In addition to social mentions, you can also check out which sites are linking to your various competitors by plugging their domain into Ahrefs Site Explorer (Free). This tool gives you insight to not only the level of buzz being attributed to the competition, but also the sources of that buzz, which can then be repurposed to reverse-engineer your competition’s marketing strategies (but more on that in a later blog post).
Tools for Knowing Your Audience
To find out when your audience is online (or at least using Twitter), plug your Twitter credentials into Tweriod. You can then use this information to buffer your tweets at those times using Buffer or Hootsuite.
BuzzSumo will not only give you top influencers for a particular keyword combination, but will also analyze their tweets for you with the click of a button.
I personally have seen great audience influx from key influencers by:
- Making a list of key influencers
- Creating a List on Twitter of only their accounts
- Checking that list’s feed daily for chances to engage in meaningful conversation.
- Leave comments on these folk’s blogs.
- Get ready for them to start mentioning and tweeting about the interesting stuff you are doing!
Another great resource for getting to know your target audience is to spend an hour in the bookstore, perusing the magazines and books that are popular amongst your audience. What types of articles are being written? What types of businesses are advertising within these magazines? Magazine ads aren’t cheap, so if some advertisers are consistently purchasing space within a magazine, there is obviously something working for them. Learn from this and get to know what makes the audience tick, and even better, to buy!
If you don’t have the time to make it out to the bookstore, check out Amazon.com to see the bestsellers within a particular category. Read the comments, see what people are thinking, what they like, and what they don’t like about products catered to their community.
Finally, to close out the article, I’d like to leave you with three sources for research-driven reports that give insight to general and specific trends with technology, social media trends, and industry predictions.
- Comscore Insights - Recent stories include predictions for the future of Snapchat’s use amongst adults and smartphone market share.

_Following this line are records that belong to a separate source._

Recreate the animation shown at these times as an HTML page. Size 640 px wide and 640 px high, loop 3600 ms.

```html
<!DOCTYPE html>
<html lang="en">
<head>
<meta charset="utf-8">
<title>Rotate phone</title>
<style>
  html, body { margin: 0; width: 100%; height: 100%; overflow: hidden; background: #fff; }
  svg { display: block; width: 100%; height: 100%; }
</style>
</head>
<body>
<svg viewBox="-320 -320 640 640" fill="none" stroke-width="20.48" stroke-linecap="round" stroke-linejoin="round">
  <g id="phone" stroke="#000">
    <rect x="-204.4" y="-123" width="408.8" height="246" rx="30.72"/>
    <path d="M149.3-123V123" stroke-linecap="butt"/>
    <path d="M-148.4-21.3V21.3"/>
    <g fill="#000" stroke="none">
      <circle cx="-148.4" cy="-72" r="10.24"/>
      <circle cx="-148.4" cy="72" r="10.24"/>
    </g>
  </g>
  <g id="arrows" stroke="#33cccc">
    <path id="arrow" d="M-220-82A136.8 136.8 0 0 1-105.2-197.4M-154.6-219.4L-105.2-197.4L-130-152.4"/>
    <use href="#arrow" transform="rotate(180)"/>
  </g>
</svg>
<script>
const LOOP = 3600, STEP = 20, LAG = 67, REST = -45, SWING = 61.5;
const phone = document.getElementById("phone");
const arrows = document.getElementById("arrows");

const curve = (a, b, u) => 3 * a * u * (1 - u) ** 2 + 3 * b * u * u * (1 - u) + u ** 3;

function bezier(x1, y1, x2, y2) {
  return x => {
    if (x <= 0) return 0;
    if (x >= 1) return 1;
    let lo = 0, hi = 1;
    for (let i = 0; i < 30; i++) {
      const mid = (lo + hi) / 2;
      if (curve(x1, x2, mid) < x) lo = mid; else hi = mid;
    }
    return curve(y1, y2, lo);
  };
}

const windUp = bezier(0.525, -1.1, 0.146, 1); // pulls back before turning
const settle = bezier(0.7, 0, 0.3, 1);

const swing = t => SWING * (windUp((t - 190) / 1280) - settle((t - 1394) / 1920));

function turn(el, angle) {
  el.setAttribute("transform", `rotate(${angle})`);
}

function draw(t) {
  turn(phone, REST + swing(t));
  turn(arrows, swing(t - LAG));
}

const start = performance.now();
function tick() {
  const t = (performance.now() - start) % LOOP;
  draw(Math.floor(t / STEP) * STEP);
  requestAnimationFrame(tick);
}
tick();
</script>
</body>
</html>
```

- eMarketer - Recent stories include a trend moving away from Twitter and into Facebook, and mobile search trends.
- Pew Research Internet Project - Recent stories include an assessment of the Web at age 25, and older adults’ use of technology.
Bookmark these sources for the occasional check-in to see if there is any new trends that you need to be aware of. Social media is a fast-changing landscape, and what is popular today won’t stay that way for long without some serious competition from new startups.
While I have provided a lot of resources above, these are simply auxiliary tools to simply having an honest, human conversation with your audience to get to know them better. Don’t be afraid to send out emails inviting them to engage with you personally. That is where you will find the best benefit and gain the most knowledge if you go into it with an open attitude and goal to understand them better.